--- RECORDS ---

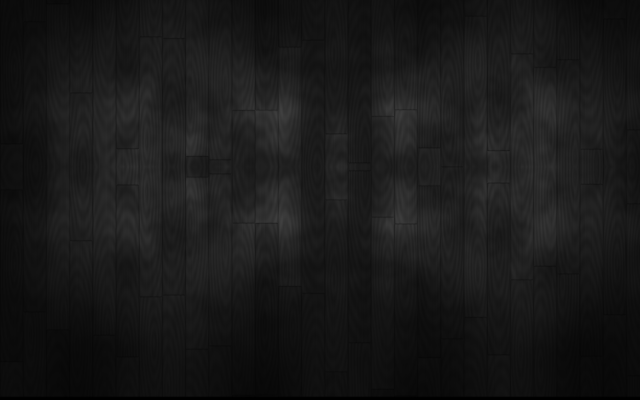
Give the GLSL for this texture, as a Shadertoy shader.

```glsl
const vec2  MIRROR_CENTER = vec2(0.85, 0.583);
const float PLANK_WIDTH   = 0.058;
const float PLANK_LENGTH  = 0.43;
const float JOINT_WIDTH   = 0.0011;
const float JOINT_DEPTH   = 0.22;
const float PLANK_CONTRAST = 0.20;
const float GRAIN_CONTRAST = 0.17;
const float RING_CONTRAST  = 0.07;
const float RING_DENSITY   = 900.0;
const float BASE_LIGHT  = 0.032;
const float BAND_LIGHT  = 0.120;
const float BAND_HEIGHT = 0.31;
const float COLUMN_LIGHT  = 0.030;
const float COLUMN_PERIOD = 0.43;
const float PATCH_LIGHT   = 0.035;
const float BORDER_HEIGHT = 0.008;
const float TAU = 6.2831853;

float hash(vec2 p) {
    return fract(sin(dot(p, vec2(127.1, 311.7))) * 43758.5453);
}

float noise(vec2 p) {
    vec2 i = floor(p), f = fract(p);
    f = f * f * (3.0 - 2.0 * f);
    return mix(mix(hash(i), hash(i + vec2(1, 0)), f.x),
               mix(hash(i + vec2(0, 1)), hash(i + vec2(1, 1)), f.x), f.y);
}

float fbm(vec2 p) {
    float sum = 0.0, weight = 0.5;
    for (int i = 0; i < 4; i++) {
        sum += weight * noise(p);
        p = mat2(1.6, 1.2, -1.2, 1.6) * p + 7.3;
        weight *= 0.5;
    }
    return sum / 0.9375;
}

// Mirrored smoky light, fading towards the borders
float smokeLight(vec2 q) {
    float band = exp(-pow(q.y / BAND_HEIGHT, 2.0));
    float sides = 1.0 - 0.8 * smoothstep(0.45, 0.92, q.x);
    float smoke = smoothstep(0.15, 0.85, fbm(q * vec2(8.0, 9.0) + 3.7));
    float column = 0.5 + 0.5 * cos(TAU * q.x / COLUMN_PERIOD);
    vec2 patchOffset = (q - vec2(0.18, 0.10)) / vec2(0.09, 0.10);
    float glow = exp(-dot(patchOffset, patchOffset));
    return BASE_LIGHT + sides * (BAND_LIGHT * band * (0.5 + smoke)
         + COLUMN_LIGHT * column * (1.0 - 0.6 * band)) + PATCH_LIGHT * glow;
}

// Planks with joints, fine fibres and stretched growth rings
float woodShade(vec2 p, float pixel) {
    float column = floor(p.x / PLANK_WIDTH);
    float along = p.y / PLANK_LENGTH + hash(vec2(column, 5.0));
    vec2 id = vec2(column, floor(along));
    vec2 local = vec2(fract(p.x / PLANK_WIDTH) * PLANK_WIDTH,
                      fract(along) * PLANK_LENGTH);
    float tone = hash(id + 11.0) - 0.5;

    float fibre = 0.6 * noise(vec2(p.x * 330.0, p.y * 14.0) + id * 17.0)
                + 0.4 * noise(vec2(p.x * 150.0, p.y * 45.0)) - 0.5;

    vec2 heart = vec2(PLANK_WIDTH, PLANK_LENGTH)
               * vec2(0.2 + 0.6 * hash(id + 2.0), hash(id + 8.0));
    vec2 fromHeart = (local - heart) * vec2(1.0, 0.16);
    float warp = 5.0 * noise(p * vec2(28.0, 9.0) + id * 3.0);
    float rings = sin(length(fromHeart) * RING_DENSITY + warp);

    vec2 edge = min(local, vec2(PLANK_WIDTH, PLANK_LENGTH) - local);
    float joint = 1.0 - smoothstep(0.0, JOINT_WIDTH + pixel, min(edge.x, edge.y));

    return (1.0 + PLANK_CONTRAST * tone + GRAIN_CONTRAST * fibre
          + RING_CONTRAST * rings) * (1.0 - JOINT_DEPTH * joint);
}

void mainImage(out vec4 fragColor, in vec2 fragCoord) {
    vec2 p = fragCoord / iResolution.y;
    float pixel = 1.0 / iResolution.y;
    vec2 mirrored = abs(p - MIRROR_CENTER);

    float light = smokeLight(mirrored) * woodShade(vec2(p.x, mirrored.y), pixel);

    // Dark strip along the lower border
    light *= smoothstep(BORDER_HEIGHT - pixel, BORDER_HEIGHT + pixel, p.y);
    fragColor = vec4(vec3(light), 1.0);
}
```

---

TASK DETAILS | Exactly as written, copy out the listing, but without any pictures.

ANSWER TO THIS EXERCISE |
Give the GLSL for this texture, as a Shadertoy shader.

```glsl
const vec2  MIRROR_CENTER = vec2(0.85, 0.583);
const float PLANK_WIDTH   = 0.058;
const float PLANK_LENGTH  = 0.43;
const float JOINT_WIDTH   = 0.0011;
const float JOINT_DEPTH   = 0.22;
const float PLANK_CONTRAST = 0.20;
const float GRAIN_CONTRAST = 0.17;
const float RING_CONTRAST  = 0.07;
const float RING_DENSITY   = 900.0;
const float BASE_LIGHT  = 0.032;
const float BAND_LIGHT  = 0.120;
const float BAND_HEIGHT = 0.31;
const float COLUMN_LIGHT  = 0.030;
const float COLUMN_PERIOD = 0.43;
const float PATCH_LIGHT   = 0.035;
const float BORDER_HEIGHT = 0.008;
const float TAU = 6.2831853;

float hash(vec2 p) {
    return fract(sin(dot(p, vec2(127.1, 311.7))) * 43758.5453);
}

float noise(vec2 p) {
    vec2 i = floor(p), f = fract(p);
    f = f * f * (3.0 - 2.0 * f);
    return mix(mix(hash(i), hash(i + vec2(1, 0)), f.x),
               mix(hash(i + vec2(0, 1)), hash(i + vec2(1, 1)), f.x), f.y);
}

float fbm(vec2 p) {
    float sum = 0.0, weight = 0.5;
    for (int i = 0; i < 4; i++) {
        sum += weight * noise(p);
        p = mat2(1.6, 1.2, -1.2, 1.6) * p + 7.3;
        weight *= 0.5;
    }
    return sum / 0.9375;
}

// Mirrored smoky light, fading towards the borders
float smokeLight(vec2 q) {
    float band = exp(-pow(q.y / BAND_HEIGHT, 2.0));
    float sides = 1.0 - 0.8 * smoothstep(0.45, 0.92, q.x);
    float smoke = smoothstep(0.15, 0.85, fbm(q * vec2(8.0, 9.0) + 3.7));
    float column = 0.5 + 0.5 * cos(TAU * q.x / COLUMN_PERIOD);
    vec2 patchOffset = (q - vec2(0.18, 0.10)) / vec2(0.09, 0.10);
    float glow = exp(-dot(patchOffset, patchOffset));
    return BASE_LIGHT + sides * (BAND_LIGHT * band * (0.5 + smoke)
         + COLUMN_LIGHT * column * (1.0 - 0.6 * band)) + PATCH_LIGHT * glow;
}

// Planks with joints, fine fibres and stretched growth rings
float woodShade(vec2 p, float pixel) {
    float column = floor(p.x / PLANK_WIDTH);
    float along = p.y / PLANK_LENGTH + hash(vec2(column, 5.0));
    vec2 id = vec2(column, floor(along));
    vec2 local = vec2(fract(p.x / PLANK_WIDTH) * PLANK_WIDTH,
                      fract(along) * PLANK_LENGTH);
    float tone = hash(id + 11.0) - 0.5;

    float fibre = 0.6 * noise(vec2(p.x * 330.0, p.y * 14.0) + id * 17.0)
                + 0.4 * noise(vec2(p.x * 150.0, p.y * 45.0)) - 0.5;

    vec2 heart = vec2(PLANK_WIDTH, PLANK_LENGTH)
               * vec2(0.2 + 0.6 * hash(id + 2.0), hash(id + 8.0));
    vec2 fromHeart = (local - heart) * vec2(1.0, 0.16);
    float warp = 5.0 * noise(p * vec2(28.0, 9.0) + id * 3.0);
    float rings = sin(length(fromHeart) * RING_DENSITY + warp);

    vec2 edge = min(local, vec2(PLANK_WIDTH, PLANK_LENGTH) - local);
    float joint = 1.0 - smoothstep(0.0, JOINT_WIDTH + pixel, min(edge.x, edge.y));

    return (1.0 + PLANK_CONTRAST * tone + GRAIN_CONTRAST * fibre
          + RING_CONTRAST * rings) * (1.0 - JOINT_DEPTH * joint);
}

void mainImage(out vec4 fragColor, in vec2 fragCoord) {
    vec2 p = fragCoord / iResolution.y;
    float pixel = 1.0 / iResolution.y;
    vec2 mirrored = abs(p - MIRROR_CENTER);

    float light = smokeLight(mirrored) * woodShade(vec2(p.x, mirrored.y), pixel);

    // Dark strip along the lower border
    light *= smoothstep(BORDER_HEIGHT - pixel, BORDER_HEIGHT + pixel, p.y);
    fragColor = vec4(vec3(light), 1.0);
}
```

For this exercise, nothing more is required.